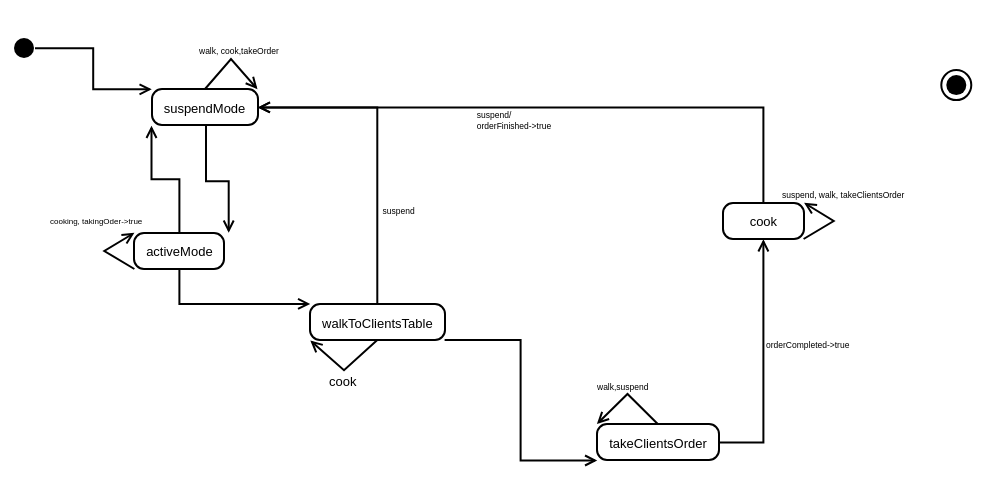
<!DOCTYPE html>
<html lang="en">
<head>
<meta charset="utf-8">
<title>State diagram</title>
<style>
:root { --ink: #000; --paper: #fff; }
* { box-sizing: border-box; }
html, body { margin: 0; overflow: hidden; background: var(--paper); }
.diagram {
  position: relative;
  width: 984px;
  height: 484px;
  overflow: hidden;
  background: var(--paper);
  color: var(--ink);
  font-family: "Liberation Sans", Arial, sans-serif;
}
.transitions { position: absolute; inset: 0; fill: none; stroke: var(--ink); stroke-width: 2; }
.transitions .dot { fill: var(--ink); stroke: none; }
.state {
  position: absolute;
  display: flex;
  align-items: center;
  justify-content: center;
  height: 38px;
  padding-top: 2px;
  border: 2px solid var(--ink);
  border-radius: 11px;
  background: var(--paper);
  font-size: 13px;
  white-space: nowrap;
}
.suspend-mode { left: 150.5px; top: 88.3px; width: 108px; }
.active-mode { left: 133.4px; top: 231.8px; width: 92px; }
.walk-to-table { left: 309.2px; top: 303px; width: 136.4px; }
.take-order { left: 595.8px; top: 423.3px; width: 124.4px; }
.cook { left: 722.2px; top: 201.9px; width: 82.4px; }
.label { position: absolute; font-size: 8.5px; line-height: 11px; white-space: nowrap; }
.label.small { font-size: 8px; }
.label.large { font-size: 13px; line-height: 16px; }
</style>
</head>
<body>
<main class="diagram">
  <svg class="transitions" width="984" height="484" viewBox="0 0 984 484" aria-hidden="true">
    <defs>
      <marker id="arrow" markerUnits="userSpaceOnUse" markerWidth="14" markerHeight="14" refX="11" refY="7" orient="auto">
        <path d="M1 2L11 7L1 12"/>
      </marker>
    </defs>
    <circle class="dot" cx="24" cy="48" r="10"/>
    <circle class="dot" cx="956.3" cy="85.1" r="10"/>
    <circle cx="956.3" cy="85.1" r="15"/>
    <g marker-end="url(#arrow)">
      <path d="M35 48.2H93.2V89.3H149.5"/>
      <path d="M205 89L231 59L256 87.5"/>
      <path d="M179.4 233V179.2H151.5V128"/>
      <path d="M206 125V181.2H228.7V230.5"/>
      <path d="M134.4 269L104.3 251L132.5 234"/>
      <path d="M179.4 269V303.9H308"/>
      <path d="M377.3 304V107.4H260"/>
      <path d="M377.3 340L344 370.2L312 342"/>
      <path d="M444.6 340H520.6V460.5H595"/>
      <path d="M658 424.3L627.5 394L598.5 422.5"/>
      <path d="M719 442.4H763.4V241.5"/>
      <path d="M763.4 203V107.4H260"/>
      <path d="M803.6 239L833.7 221L806 204"/>
    </g>
  </svg>

  <div class="state suspend-mode">suspendMode</div>
  <div class="state active-mode">activeMode</div>
  <div class="state walk-to-table">walkToClientsTable</div>
  <div class="state take-order">takeClientsOrder</div>
  <div class="state cook">cook</div>

  <span class="label" style="left:199px;top:46px">walk, cook,takeOrder</span>
  <span class="label small" style="left:50px;top:216px">cooking, takingOder-&gt;true</span>
  <span class="label" style="left:382.5px;top:206px">suspend</span>
  <span class="label" style="left:476.8px;top:110px">suspend/<br>orderFinished-&gt;true</span>
  <span class="label" style="left:782px;top:190px">suspend, walk, takeClientsOrder</span>
  <span class="label" style="left:766px;top:340px">orderCompleted-&gt;true</span>
  <span class="label" style="left:597px;top:382px">walk,suspend</span>
  <span class="label large" style="left:329px;top:374px">cook</span>
</main>
</body>
</html>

What is expected -> In your copy, leave out the pictures and reproduce the material above exactly.

Problem solution ->
<!DOCTYPE html>
<html lang="en">
<head>
<meta charset="utf-8">
<title>State diagram</title>
<style>
:root { --ink: #000; --paper: #fff; }
* { box-sizing: border-box; }
html, body { margin: 0; overflow: hidden; background: var(--paper); }
.diagram {
  position: relative;
  width: 984px;
  height: 484px;
  overflow: hidden;
  background: var(--paper);
  color: var(--ink);
  font-family: "Liberation Sans", Arial, sans-serif;
}
.transitions { position: absolute; inset: 0; fill: none; stroke: var(--ink); stroke-width: 2; }
.transitions .dot { fill: var(--ink); stroke: none; }
.state {
  position: absolute;
  display: flex;
  align-items: center;
  justify-content: center;
  height: 38px;
  padding-top: 2px;
  border: 2px solid var(--ink);
  border-radius: 11px;
  background: var(--paper);
  font-size: 13px;
  white-space: nowrap;
}
.suspend-mode { left: 150.5px; top: 88.3px; width: 108px; }
.active-mode { left: 133.4px; top: 231.8px; width: 92px; }
.walk-to-table { left: 309.2px; top: 303px; width: 136.4px; }
.take-order { left: 595.8px; top: 423.3px; width: 124.4px; }
.cook { left: 722.2px; top: 201.9px; width: 82.4px; }
.label { position: absolute; font-size: 8.5px; line-height: 11px; white-space: nowrap; }
.label.small { font-size: 8px; }
.label.large { font-size: 13px; line-height: 16px; }
</style>
</head>
<body>
<main class="diagram">
  <svg class="transitions" width="984" height="484" viewBox="0 0 984 484" aria-hidden="true">
    <defs>
      <marker id="arrow" markerUnits="userSpaceOnUse" markerWidth="14" markerHeight="14" refX="11" refY="7" orient="auto">
        <path d="M1 2L11 7L1 12"/>
      </marker>
    </defs>
    <circle class="dot" cx="24" cy="48" r="10"/>
    <circle class="dot" cx="956.3" cy="85.1" r="10"/>
    <circle cx="956.3" cy="85.1" r="15"/>
    <g marker-end="url(#arrow)">
      <path d="M35 48.2H93.2V89.3H149.5"/>
      <path d="M205 89L231 59L256 87.5"/>
      <path d="M179.4 233V179.2H151.5V128"/>
      <path d="M206 125V181.2H228.7V230.5"/>
      <path d="M134.4 269L104.3 251L132.5 234"/>
      <path d="M179.4 269V303.9H308"/>
      <path d="M377.3 304V107.4H260"/>
      <path d="M377.3 340L344 370.2L312 342"/>
      <path d="M444.6 340H520.6V460.5H595"/>
      <path d="M658 424.3L627.5 394L598.5 422.5"/>
      <path d="M719 442.4H763.4V241.5"/>
      <path d="M763.4 203V107.4H260"/>
      <path d="M803.6 239L833.7 221L806 204"/>
    </g>
  </svg>

  <div class="state suspend-mode">suspendMode</div>
  <div class="state active-mode">activeMode</div>
  <div class="state walk-to-table">walkToClientsTable</div>
  <div class="state take-order">takeClientsOrder</div>
  <div class="state cook">cook</div>

  <span class="label" style="left:199px;top:46px">walk, cook,takeOrder</span>
  <span class="label small" style="left:50px;top:216px">cooking, takingOder-&gt;true</span>
  <span class="label" style="left:382.5px;top:206px">suspend</span>
  <span class="label" style="left:476.8px;top:110px">suspend/<br>orderFinished-&gt;true</span>
  <span class="label" style="left:782px;top:190px">suspend, walk, takeClientsOrder</span>
  <span class="label" style="left:766px;top:340px">orderCompleted-&gt;true</span>
  <span class="label" style="left:597px;top:382px">walk,suspend</span>
  <span class="label large" style="left:329px;top:374px">cook</span>
</main>
</body>
</html>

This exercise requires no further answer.